• [Supplied records]:
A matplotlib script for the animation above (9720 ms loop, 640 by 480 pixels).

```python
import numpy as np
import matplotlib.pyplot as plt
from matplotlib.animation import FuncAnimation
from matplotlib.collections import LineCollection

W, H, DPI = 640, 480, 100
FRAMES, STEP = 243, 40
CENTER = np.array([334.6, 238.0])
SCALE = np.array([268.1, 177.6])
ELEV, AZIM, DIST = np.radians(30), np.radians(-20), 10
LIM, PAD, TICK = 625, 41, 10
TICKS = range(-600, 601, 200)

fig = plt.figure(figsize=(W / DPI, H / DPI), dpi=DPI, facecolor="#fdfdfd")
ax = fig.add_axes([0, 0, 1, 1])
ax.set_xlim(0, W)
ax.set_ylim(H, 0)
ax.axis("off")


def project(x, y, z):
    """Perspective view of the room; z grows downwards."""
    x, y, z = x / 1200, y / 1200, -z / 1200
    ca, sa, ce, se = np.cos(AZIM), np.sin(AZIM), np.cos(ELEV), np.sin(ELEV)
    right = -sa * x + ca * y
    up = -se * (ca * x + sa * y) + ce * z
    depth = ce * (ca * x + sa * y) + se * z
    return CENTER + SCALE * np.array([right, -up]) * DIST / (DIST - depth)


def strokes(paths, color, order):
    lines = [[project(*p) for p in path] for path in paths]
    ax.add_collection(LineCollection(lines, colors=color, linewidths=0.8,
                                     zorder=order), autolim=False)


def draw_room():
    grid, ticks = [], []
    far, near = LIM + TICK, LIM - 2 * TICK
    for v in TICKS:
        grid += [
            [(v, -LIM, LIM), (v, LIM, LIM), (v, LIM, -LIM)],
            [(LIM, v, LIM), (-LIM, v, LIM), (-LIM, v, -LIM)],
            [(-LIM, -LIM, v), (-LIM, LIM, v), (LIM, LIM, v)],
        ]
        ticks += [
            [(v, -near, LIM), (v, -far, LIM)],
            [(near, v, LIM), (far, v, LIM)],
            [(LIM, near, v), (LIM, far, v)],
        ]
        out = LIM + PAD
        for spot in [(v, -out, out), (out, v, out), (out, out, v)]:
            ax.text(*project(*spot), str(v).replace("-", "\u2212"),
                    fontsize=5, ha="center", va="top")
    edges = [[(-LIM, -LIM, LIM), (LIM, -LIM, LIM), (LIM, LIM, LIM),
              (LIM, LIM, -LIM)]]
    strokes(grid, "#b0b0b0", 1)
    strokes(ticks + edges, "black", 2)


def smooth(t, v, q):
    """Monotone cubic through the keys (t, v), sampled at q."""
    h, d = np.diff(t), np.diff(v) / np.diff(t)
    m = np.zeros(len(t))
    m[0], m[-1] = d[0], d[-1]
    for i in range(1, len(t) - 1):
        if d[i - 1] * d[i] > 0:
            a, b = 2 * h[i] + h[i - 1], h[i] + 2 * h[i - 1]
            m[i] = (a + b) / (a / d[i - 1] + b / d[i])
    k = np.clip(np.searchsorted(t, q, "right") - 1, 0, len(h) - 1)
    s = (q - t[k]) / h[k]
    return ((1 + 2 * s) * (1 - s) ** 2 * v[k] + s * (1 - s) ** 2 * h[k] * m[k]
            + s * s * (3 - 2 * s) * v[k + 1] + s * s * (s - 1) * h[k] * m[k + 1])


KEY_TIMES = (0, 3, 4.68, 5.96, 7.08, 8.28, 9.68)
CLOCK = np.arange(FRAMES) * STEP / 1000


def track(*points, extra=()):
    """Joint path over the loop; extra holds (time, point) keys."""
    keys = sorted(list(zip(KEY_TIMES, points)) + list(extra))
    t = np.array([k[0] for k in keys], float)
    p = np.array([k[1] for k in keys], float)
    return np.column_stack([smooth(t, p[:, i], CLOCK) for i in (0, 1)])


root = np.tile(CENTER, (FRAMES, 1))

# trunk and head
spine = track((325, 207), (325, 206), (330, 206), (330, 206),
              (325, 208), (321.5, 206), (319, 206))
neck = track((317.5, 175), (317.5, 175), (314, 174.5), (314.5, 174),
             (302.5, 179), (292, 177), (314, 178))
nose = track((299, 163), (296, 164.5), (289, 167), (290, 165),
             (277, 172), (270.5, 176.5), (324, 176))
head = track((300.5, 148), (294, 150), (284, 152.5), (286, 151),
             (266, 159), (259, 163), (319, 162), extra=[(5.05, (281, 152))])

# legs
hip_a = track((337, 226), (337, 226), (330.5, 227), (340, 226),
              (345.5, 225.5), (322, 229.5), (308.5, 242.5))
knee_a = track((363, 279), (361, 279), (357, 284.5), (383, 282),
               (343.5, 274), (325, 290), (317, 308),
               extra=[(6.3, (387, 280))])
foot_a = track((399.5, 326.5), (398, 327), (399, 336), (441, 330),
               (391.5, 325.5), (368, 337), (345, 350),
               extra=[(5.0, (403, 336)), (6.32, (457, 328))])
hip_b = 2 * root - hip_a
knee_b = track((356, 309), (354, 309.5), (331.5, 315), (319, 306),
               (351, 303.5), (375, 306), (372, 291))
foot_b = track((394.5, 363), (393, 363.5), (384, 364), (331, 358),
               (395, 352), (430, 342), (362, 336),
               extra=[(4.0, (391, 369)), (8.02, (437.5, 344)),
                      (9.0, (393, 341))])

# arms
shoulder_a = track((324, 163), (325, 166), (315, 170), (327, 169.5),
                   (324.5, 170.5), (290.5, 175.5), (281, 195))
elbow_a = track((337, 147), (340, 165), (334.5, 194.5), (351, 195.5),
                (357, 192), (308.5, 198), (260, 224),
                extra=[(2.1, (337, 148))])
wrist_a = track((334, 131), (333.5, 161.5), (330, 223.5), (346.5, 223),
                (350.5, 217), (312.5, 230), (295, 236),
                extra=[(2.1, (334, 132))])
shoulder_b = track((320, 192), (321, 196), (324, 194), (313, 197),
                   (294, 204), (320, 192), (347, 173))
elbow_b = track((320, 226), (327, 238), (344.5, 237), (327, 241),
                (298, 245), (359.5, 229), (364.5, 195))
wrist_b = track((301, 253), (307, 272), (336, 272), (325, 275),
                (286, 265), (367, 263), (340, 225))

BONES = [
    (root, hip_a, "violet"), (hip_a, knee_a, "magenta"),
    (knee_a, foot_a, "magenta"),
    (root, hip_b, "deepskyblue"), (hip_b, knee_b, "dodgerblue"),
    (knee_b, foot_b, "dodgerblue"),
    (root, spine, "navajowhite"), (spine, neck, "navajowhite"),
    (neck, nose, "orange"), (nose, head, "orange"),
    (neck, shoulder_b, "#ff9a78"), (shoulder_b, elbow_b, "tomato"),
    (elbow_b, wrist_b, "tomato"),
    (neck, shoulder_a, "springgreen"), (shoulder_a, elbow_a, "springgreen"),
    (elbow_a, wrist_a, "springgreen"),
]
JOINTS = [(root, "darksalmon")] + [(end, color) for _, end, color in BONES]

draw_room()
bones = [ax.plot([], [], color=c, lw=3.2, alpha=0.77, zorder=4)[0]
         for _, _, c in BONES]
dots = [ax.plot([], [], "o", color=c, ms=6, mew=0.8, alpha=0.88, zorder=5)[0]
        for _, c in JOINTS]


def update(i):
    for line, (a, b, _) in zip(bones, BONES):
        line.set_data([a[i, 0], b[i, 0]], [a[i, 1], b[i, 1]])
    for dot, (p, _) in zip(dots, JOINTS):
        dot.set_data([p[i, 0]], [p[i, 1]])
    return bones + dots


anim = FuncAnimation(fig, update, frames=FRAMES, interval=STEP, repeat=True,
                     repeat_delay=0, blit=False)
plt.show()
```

• [What to do]:
However many lines the data holds, return each one exactly.

• [Output for this task]:
A matplotlib script for the animation above (9720 ms loop, 640 by 480 pixels).

```python
import numpy as np
import matplotlib.pyplot as plt
from matplotlib.animation import FuncAnimation
from matplotlib.collections import LineCollection

W, H, DPI = 640, 480, 100
FRAMES, STEP = 243, 40
CENTER = np.array([334.6, 238.0])
SCALE = np.array([268.1, 177.6])
ELEV, AZIM, DIST = np.radians(30), np.radians(-20), 10
LIM, PAD, TICK = 625, 41, 10
TICKS = range(-600, 601, 200)

fig = plt.figure(figsize=(W / DPI, H / DPI), dpi=DPI, facecolor="#fdfdfd")
ax = fig.add_axes([0, 0, 1, 1])
ax.set_xlim(0, W)
ax.set_ylim(H, 0)
ax.axis("off")


def project(x, y, z):
    """Perspective view of the room; z grows downwards."""
    x, y, z = x / 1200, y / 1200, -z / 1200
    ca, sa, ce, se = np.cos(AZIM), np.sin(AZIM), np.cos(ELEV), np.sin(ELEV)
    right = -sa * x + ca * y
    up = -se * (ca * x + sa * y) + ce * z
    depth = ce * (ca * x + sa * y) + se * z
    return CENTER + SCALE * np.array([right, -up]) * DIST / (DIST - depth)


def strokes(paths, color, order):
    lines = [[project(*p) for p in path] for path in paths]
    ax.add_collection(LineCollection(lines, colors=color, linewidths=0.8,
                                     zorder=order), autolim=False)


def draw_room():
    grid, ticks = [], []
    far, near = LIM + TICK, LIM - 2 * TICK
    for v in TICKS:
        grid += [
            [(v, -LIM, LIM), (v, LIM, LIM), (v, LIM, -LIM)],
            [(LIM, v, LIM), (-LIM, v, LIM), (-LIM, v, -LIM)],
            [(-LIM, -LIM, v), (-LIM, LIM, v), (LIM, LIM, v)],
        ]
        ticks += [
            [(v, -near, LIM), (v, -far, LIM)],
            [(near, v, LIM), (far, v, LIM)],
            [(LIM, near, v), (LIM, far, v)],
        ]
        out = LIM + PAD
        for spot in [(v, -out, out), (out, v, out), (out, out, v)]:
            ax.text(*project(*spot), str(v).replace("-", "\u2212"),
                    fontsize=5, ha="center", va="top")
    edges = [[(-LIM, -LIM, LIM), (LIM, -LIM, LIM), (LIM, LIM, LIM),
              (LIM, LIM, -LIM)]]
    strokes(grid, "#b0b0b0", 1)
    strokes(ticks + edges, "black", 2)


def smooth(t, v, q):
    """Monotone cubic through the keys (t, v), sampled at q."""
    h, d = np.diff(t), np.diff(v) / np.diff(t)
    m = np.zeros(len(t))
    m[0], m[-1] = d[0], d[-1]
    for i in range(1, len(t) - 1):
        if d[i - 1] * d[i] > 0:
            a, b = 2 * h[i] + h[i - 1], h[i] + 2 * h[i - 1]
            m[i] = (a + b) / (a / d[i - 1] + b / d[i])
    k = np.clip(np.searchsorted(t, q, "right") - 1, 0, len(h) - 1)
    s = (q - t[k]) / h[k]
    return ((1 + 2 * s) * (1 - s) ** 2 * v[k] + s * (1 - s) ** 2 * h[k] * m[k]
            + s * s * (3 - 2 * s) * v[k + 1] + s * s * (s - 1) * h[k] * m[k + 1])


KEY_TIMES = (0, 3, 4.68, 5.96, 7.08, 8.28, 9.68)
CLOCK = np.arange(FRAMES) * STEP / 1000


def track(*points, extra=()):
    """Joint path over the loop; extra holds (time, point) keys."""
    keys = sorted(list(zip(KEY_TIMES, points)) + list(extra))
    t = np.array([k[0] for k in keys], float)
    p = np.array([k[1] for k in keys], float)
    return np.column_stack([smooth(t, p[:, i], CLOCK) for i in (0, 1)])


root = np.tile(CENTER, (FRAMES, 1))

# trunk and head
spine = track((325, 207), (325, 206), (330, 206), (330, 206),
              (325, 208), (321.5, 206), (319, 206))
neck = track((317.5, 175), (317.5, 175), (314, 174.5), (314.5, 174),
             (302.5, 179), (292, 177), (314, 178))
nose = track((299, 163), (296, 164.5), (289, 167), (290, 165),
             (277, 172), (270.5, 176.5), (324, 176))
head = track((300.5, 148), (294, 150), (284, 152.5), (286, 151),
             (266, 159), (259, 163), (319, 162), extra=[(5.05, (281, 152))])

# legs
hip_a = track((337, 226), (337, 226), (330.5, 227), (340, 226),
              (345.5, 225.5), (322, 229.5), (308.5, 242.5))
knee_a = track((363, 279), (361, 279), (357, 284.5), (383, 282),
               (343.5, 274), (325, 290), (317, 308),
               extra=[(6.3, (387, 280))])
foot_a = track((399.5, 326.5), (398, 327), (399, 336), (441, 330),
               (391.5, 325.5), (368, 337), (345, 350),
               extra=[(5.0, (403, 336)), (6.32, (457, 328))])
hip_b = 2 * root - hip_a
knee_b = track((356, 309), (354, 309.5), (331.5, 315), (319, 306),
               (351, 303.5), (375, 306), (372, 291))
foot_b = track((394.5, 363), (393, 363.5), (384, 364), (331, 358),
               (395, 352), (430, 342), (362, 336),
               extra=[(4.0, (391, 369)), (8.02, (437.5, 344)),
                      (9.0, (393, 341))])

# arms
shoulder_a = track((324, 163), (325, 166), (315, 170), (327, 169.5),
                   (324.5, 170.5), (290.5, 175.5), (281, 195))
elbow_a = track((337, 147), (340, 165), (334.5, 194.5), (351, 195.5),
                (357, 192), (308.5, 198), (260, 224),
                extra=[(2.1, (337, 148))])
wrist_a = track((334, 131), (333.5, 161.5), (330, 223.5), (346.5, 223),
                (350.5, 217), (312.5, 230), (295, 236),
                extra=[(2.1, (334, 132))])
shoulder_b = track((320, 192), (321, 196), (324, 194), (313, 197),
                   (294, 204), (320, 192), (347, 173))
elbow_b = track((320, 226), (327, 238), (344.5, 237), (327, 241),
                (298, 245), (359.5, 229), (364.5, 195))
wrist_b = track((301, 253), (307, 272), (336, 272), (325, 275),
                (286, 265), (367, 263), (340, 225))

BONES = [
    (root, hip_a, "violet"), (hip_a, knee_a, "magenta"),
    (knee_a, foot_a, "magenta"),
    (root, hip_b, "deepskyblue"), (hip_b, knee_b, "dodgerblue"),
    (knee_b, foot_b, "dodgerblue"),
    (root, spine, "navajowhite"), (spine, neck, "navajowhite"),
    (neck, nose, "orange"), (nose, head, "orange"),
    (neck, shoulder_b, "#ff9a78"), (shoulder_b, elbow_b, "tomato"),
    (elbow_b, wrist_b, "tomato"),
    (neck, shoulder_a, "springgreen"), (shoulder_a, elbow_a, "springgreen"),
    (elbow_a, wrist_a, "springgreen"),
]
JOINTS = [(root, "darksalmon")] + [(end, color) for _, end, color in BONES]

draw_room()
bones = [ax.plot([], [], color=c, lw=3.2, alpha=0.77, zorder=4)[0]
         for _, _, c in BONES]
dots = [ax.plot([], [], "o", color=c, ms=6, mew=0.8, alpha=0.88, zorder=5)[0]
        for _, c in JOINTS]


def update(i):
    for line, (a, b, _) in zip(bones, BONES):
        line.set_data([a[i, 0], b[i, 0]], [a[i, 1], b[i, 1]])
    for dot, (p, _) in zip(dots, JOINTS):
        dot.set_data([p[i, 0]], [p[i, 1]])
    return bones + dots


anim = FuncAnimation(fig, update, frames=FRAMES, interval=STEP, repeat=True,
                     repeat_delay=0, blit=False)
plt.show()
```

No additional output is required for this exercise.